If you haven't played around with firebug before - or even used firefox, it would be a good thing to explore if you are a web developer. Of course this is a very general article but it will cover some of the uses that I have for firebug on a regular basis. This article also assumes you have read some of the firebug instructions.
I use this a large amount of the time when working on the design and layout of a website. It is especially handy when working on projects you have no previous knowledge of.
The typical way to test for design bugs would have been:
view the source until you find the spot you think the element is
add a coloured border to the css to double check that was the correct element
then apply you fixes refreshing the page everytime a change is implemented
Now using firebug html tab and inspector:
inspect the element directly - which then shows you the source and the css applied to the element as well as highlighting the padding and margins of the element.
using the html tab and css view next to it you can
Add/edit/delete values directly and see it happen on the fly
Add/edit/delete attributes on the element and also see it happen on the fly
<form id="main_form" method="post"></form>
//test if prototype running $('main_form') //run that in the console
//test if jquery is running $('#main_form') //run that in the console
The command that returns a form element is the library that is running on that element.
You can use console.log() over the alert() function to display outputs while debugging. The console also shows when ajax calls are run including the paramaters sent, data returned and the header status; which are all important when debugging ajax.

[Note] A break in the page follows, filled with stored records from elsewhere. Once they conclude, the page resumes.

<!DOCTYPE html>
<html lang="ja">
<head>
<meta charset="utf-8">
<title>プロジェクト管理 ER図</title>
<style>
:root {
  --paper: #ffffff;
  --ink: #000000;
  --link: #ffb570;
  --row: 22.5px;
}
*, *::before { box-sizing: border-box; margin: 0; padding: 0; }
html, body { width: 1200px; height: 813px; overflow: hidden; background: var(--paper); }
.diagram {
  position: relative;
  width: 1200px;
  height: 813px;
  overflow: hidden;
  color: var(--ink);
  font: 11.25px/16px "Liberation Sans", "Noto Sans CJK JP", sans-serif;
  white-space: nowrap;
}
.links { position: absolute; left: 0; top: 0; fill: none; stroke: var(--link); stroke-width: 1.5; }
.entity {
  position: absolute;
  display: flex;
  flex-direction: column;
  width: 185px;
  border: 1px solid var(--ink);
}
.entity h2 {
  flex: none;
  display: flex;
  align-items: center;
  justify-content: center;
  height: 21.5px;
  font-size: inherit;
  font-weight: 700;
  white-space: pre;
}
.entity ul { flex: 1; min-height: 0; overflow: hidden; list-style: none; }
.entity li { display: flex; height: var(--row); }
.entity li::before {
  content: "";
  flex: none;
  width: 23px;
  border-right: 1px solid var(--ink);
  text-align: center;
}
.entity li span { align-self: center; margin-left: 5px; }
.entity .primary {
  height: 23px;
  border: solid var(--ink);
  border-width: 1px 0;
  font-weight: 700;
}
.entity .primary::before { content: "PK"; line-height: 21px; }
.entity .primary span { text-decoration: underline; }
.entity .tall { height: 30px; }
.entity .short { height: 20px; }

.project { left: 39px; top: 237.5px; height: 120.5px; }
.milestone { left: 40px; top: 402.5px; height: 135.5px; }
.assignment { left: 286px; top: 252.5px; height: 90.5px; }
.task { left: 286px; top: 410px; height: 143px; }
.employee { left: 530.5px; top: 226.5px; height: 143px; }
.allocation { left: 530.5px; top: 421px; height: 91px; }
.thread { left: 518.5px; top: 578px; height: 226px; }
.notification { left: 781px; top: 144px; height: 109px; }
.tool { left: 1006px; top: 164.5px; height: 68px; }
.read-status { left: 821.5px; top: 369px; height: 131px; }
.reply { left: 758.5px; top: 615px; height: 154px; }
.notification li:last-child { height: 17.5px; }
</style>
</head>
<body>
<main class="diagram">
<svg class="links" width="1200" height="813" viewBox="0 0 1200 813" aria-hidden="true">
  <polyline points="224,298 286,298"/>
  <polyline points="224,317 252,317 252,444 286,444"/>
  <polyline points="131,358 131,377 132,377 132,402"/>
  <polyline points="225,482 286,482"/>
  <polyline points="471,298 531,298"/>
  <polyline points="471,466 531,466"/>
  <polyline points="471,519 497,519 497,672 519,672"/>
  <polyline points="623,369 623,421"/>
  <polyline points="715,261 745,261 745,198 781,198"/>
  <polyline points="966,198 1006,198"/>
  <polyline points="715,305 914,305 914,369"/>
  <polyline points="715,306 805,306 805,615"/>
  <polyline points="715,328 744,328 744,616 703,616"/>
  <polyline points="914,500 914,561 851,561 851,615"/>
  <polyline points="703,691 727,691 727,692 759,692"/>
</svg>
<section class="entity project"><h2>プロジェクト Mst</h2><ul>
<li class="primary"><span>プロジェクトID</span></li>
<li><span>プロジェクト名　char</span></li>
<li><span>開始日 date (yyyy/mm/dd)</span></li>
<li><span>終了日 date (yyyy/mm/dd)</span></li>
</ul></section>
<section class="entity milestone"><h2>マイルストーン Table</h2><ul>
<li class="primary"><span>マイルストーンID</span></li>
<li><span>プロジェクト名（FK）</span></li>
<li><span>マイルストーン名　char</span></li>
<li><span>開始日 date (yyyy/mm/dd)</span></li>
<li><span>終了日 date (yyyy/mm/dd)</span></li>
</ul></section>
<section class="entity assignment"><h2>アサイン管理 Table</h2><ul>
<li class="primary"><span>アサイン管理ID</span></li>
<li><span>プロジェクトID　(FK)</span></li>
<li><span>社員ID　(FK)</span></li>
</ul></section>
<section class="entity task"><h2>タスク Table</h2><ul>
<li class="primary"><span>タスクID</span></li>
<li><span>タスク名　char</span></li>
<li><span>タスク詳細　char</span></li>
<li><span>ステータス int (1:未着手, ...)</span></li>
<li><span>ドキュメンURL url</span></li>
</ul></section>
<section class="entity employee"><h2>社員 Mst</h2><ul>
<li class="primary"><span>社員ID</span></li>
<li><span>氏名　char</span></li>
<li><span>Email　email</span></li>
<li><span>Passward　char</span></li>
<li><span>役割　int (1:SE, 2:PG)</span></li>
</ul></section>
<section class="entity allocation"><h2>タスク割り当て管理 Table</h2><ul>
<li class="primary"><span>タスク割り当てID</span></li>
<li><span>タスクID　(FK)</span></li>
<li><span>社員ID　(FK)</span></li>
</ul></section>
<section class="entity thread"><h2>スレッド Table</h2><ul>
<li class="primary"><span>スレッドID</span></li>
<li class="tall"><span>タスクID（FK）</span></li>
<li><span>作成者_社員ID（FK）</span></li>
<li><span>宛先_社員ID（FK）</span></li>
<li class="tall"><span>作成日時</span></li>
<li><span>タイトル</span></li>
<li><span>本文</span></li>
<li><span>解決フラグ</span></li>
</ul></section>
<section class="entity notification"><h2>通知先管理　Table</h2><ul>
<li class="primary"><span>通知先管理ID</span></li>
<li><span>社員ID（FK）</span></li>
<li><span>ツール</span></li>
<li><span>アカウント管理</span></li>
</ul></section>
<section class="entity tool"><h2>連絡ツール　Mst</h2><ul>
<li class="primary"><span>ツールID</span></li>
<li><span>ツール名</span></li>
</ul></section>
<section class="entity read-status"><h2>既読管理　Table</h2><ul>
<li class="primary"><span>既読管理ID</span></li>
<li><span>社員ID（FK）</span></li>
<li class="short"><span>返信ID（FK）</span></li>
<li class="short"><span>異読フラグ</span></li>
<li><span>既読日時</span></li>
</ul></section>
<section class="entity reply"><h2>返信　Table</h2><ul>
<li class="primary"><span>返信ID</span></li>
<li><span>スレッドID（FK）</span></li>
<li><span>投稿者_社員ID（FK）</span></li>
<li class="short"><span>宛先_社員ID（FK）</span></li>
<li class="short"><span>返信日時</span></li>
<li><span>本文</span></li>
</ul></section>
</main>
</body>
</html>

F12 will load/close the firebug window or tab depending how you set it up. (Windows machine)